*TASK TO COMPLETE:*
Only lines that contain the word "screen" belong in the answer; copy them from the records below.
-*-
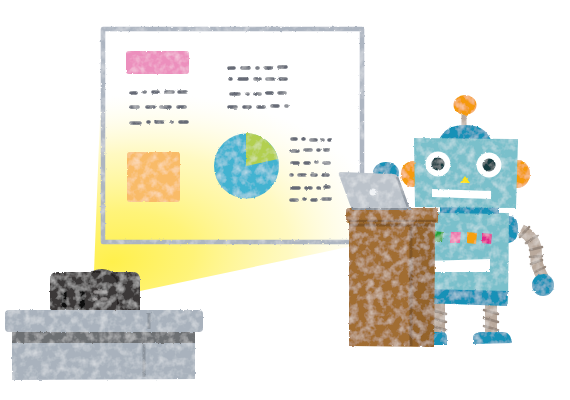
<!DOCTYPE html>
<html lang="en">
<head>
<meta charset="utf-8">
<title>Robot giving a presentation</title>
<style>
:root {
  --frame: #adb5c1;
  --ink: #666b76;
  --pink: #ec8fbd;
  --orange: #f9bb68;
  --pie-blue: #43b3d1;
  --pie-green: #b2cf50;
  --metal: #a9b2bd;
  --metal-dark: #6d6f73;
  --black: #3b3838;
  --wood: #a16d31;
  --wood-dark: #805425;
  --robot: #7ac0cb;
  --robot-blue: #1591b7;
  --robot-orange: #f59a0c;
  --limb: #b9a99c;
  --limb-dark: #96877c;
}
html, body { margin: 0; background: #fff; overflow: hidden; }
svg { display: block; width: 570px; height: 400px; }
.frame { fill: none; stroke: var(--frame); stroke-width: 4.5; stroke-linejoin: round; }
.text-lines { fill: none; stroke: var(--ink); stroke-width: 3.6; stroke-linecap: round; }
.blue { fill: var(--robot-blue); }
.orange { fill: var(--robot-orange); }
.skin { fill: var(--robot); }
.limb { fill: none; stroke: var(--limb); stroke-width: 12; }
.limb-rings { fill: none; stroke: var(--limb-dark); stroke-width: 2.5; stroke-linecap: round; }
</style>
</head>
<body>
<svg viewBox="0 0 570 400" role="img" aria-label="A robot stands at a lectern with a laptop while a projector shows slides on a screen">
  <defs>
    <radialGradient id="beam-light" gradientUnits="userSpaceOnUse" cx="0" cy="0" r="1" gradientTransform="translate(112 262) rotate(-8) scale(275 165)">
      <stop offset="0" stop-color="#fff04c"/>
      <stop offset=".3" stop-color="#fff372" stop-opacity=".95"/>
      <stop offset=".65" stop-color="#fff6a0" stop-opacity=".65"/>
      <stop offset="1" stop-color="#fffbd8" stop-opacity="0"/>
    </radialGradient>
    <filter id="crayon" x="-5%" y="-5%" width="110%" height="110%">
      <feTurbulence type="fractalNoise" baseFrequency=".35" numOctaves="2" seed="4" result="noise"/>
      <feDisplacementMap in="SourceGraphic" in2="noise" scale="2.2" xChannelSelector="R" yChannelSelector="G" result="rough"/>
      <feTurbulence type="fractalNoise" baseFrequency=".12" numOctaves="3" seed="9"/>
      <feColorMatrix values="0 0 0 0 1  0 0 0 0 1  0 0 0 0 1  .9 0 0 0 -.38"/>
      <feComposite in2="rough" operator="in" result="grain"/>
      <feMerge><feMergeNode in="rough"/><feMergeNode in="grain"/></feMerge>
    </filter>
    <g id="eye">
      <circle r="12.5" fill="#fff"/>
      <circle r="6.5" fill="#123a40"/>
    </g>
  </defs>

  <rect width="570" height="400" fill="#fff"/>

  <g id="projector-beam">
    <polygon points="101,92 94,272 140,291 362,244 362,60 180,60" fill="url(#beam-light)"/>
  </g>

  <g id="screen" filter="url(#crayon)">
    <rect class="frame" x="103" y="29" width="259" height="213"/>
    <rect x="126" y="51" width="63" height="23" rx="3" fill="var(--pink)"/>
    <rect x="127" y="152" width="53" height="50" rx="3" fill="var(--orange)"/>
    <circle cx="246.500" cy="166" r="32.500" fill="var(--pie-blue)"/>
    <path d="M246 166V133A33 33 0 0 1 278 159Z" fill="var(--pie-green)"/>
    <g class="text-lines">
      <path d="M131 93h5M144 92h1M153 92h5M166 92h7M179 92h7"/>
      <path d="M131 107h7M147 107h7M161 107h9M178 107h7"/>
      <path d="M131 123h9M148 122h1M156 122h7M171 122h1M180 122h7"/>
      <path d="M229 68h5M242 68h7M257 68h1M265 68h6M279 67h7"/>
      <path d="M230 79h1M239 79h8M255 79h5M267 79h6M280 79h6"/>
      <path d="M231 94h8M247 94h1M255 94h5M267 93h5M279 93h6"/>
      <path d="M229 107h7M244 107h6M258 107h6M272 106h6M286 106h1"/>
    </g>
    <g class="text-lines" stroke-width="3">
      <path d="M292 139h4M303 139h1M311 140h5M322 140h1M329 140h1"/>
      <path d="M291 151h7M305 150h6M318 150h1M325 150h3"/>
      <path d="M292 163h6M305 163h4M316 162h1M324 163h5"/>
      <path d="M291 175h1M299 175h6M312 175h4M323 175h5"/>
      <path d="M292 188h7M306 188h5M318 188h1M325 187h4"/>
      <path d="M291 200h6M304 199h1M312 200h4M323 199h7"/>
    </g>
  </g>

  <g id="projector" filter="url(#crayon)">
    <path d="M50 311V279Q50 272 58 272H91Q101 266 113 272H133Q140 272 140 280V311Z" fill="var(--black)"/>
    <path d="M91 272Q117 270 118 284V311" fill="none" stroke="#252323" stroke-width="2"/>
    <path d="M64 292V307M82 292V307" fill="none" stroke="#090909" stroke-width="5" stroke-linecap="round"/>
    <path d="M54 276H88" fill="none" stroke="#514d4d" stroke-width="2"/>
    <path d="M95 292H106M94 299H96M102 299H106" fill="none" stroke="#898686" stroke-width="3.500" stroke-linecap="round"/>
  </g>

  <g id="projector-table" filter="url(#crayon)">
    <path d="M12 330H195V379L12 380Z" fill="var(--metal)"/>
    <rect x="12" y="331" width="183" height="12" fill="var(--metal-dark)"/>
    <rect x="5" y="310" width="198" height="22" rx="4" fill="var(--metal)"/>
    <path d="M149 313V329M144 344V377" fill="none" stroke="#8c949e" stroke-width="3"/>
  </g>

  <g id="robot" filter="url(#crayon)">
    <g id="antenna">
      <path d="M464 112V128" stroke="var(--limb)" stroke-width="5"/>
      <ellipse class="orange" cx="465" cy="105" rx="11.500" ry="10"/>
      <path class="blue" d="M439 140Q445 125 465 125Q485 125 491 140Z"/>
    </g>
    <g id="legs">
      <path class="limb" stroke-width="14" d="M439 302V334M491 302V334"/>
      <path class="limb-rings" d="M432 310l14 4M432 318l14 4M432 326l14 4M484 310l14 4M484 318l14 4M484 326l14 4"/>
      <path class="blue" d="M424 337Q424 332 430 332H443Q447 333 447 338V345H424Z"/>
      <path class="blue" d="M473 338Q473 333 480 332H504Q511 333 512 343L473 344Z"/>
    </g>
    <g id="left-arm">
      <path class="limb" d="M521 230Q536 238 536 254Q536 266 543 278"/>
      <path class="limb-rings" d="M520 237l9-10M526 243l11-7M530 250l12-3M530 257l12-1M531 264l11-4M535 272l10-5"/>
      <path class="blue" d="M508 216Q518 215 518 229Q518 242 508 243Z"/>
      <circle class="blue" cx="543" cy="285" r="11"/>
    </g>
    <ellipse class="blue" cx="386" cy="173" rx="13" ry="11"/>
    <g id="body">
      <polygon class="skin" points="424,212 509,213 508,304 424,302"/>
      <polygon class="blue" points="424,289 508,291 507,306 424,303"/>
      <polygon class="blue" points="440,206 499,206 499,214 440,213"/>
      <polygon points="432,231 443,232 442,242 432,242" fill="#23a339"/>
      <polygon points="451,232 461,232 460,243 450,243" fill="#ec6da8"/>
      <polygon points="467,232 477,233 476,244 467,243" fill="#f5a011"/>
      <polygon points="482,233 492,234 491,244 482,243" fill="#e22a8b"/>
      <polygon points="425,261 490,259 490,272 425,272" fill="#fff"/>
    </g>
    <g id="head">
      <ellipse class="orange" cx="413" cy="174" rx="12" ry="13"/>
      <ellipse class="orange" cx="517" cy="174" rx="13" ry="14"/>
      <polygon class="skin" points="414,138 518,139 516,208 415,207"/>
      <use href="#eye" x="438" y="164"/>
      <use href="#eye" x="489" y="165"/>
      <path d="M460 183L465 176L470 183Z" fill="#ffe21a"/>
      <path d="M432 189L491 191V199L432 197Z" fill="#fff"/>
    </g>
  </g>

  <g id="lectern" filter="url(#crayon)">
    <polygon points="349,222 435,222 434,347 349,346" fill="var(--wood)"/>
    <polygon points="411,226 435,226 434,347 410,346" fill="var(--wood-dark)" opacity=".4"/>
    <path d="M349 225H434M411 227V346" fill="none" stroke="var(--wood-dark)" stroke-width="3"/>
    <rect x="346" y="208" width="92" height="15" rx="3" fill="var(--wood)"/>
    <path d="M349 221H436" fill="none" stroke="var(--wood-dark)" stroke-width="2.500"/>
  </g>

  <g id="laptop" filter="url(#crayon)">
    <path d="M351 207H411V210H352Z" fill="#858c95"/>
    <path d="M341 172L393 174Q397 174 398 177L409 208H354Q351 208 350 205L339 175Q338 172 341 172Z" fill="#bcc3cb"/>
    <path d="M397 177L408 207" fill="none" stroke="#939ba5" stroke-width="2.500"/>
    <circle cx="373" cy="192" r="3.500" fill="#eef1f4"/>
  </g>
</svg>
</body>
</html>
-*-
*TASK OUTPUT:*
<svg viewBox="0 0 570 400" role="img" aria-label="A robot stands at a lectern with a laptop while a projector shows slides on a screen">
  <g id="screen" filter="url(#crayon)">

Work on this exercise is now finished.